• **Task requirements**
In the records below, some lines hold the word "Smooth". Copy each of those lines.

• **Listed entries**
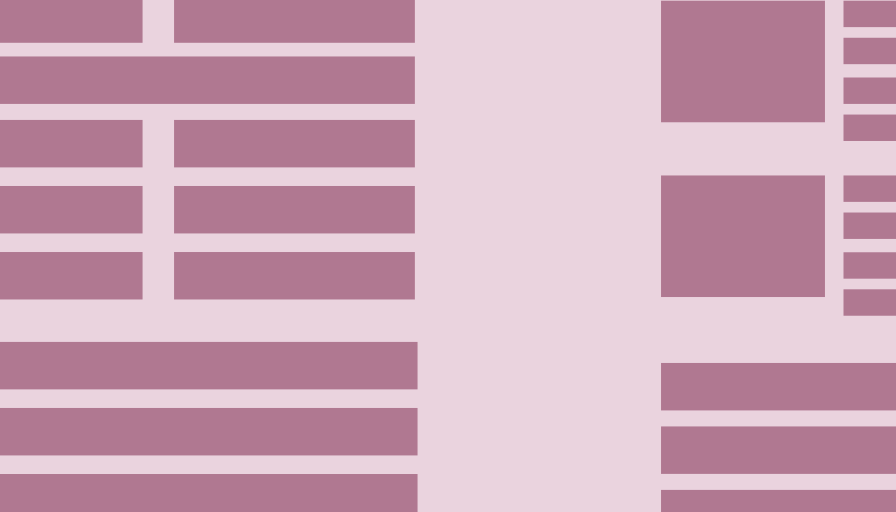
A Shadertoy shader for this background:

```glsl
// Layout grid: 768 x 438 units spanning the canvas, y measured downwards
const vec2 GRID = vec2(768.0, 438.0);
const vec3 PALE_PINK = vec3(0.917, 0.826, 0.871);
const vec3 DUSTY_MAUVE = vec3(0.690, 0.470, 0.567);
const float BAR_HEIGHT = 40.6;
const float CHIP_HEIGHT = 22.6;

// Smooth coverage of the interval [start, end] on one axis
float span(float x, float start, float end, float pixel) {
    return clamp((min(x - start, end - x)) / pixel + 0.5, 0.0, 1.0);
}

// Smooth coverage of a box given its top-left corner and size
float box(vec2 p, vec2 corner, vec2 size, vec2 pixel) {
    return span(p.x, corner.x, corner.x + size.x, pixel.x)
         * span(p.y, corner.y, corner.y + size.y, pixel.y);
}

// Column of equal boxes repeated downwards
float stack(vec2 p, vec2 corner, vec2 size, float pitch, int count, vec2 pixel) {
    float cover = 0.0;
    for (int i = 0; i < count; i++) {
        cover = max(cover, box(p, corner + vec2(0.0, pitch * float(i)), size, pixel));
    }
    return cover;
}

// Narrow and wide bars sharing the same rows
float splitRows(vec2 p, float top, int count, vec2 pixel) {
    float narrow = stack(p, vec2(-10.0, top), vec2(132.2, BAR_HEIGHT), 56.5, count, pixel);
    float wide = stack(p, vec2(149.2, top), vec2(206.4, BAR_HEIGHT), 56.5, count, pixel);
    return max(narrow, wide);
}

// Large tile with two pairs of small chips beside it
float card(vec2 p, float top, vec2 pixel) {
    float cover = box(p, vec2(566.6, top), vec2(140.5, 104.0), pixel);
    for (int pair = 0; pair < 2; pair++) {
        vec2 corner = vec2(723.0, top + 65.7 * float(pair));
        cover = max(cover, stack(p, corner, vec2(60.0, CHIP_HEIGHT), 31.7, 2, pixel));
    }
    return cover;
}

void mainImage(out vec4 fragColor, in vec2 fragCoord) {
    vec2 uv = fragCoord / iResolution.xy;
    vec2 p = vec2(uv.x, 1.0 - uv.y) * GRID;
    vec2 pixel = GRID / iResolution.xy;

    // Left side: split rows, one full row, then long bars
    float cover = splitRows(p, -4.0, 1, pixel);
    cover = max(cover, box(p, vec2(-10.0, 48.3), vec2(365.6, BAR_HEIGHT), pixel));
    cover = max(cover, splitRows(p, 102.6, 3, pixel));
    cover = max(cover, stack(p, vec2(-10.0, 292.5), vec2(367.9, BAR_HEIGHT), 56.5, 3, pixel));

    // Right side: two cards above long bars
    for (int i = 0; i < 2; i++) {
        cover = max(cover, card(p, 0.6 + 149.5 * float(i), pixel));
    }
    cover = max(cover, stack(p, vec2(566.6, 310.5), vec2(220.0, BAR_HEIGHT), 54.3, 3, pixel));

    fragColor = vec4(mix(PALE_PINK, DUSTY_MAUVE, cover), 1.0);
}
```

• **Your response**
// Smooth coverage of the interval [start, end] on one axis
// Smooth coverage of a box given its top-left corner and size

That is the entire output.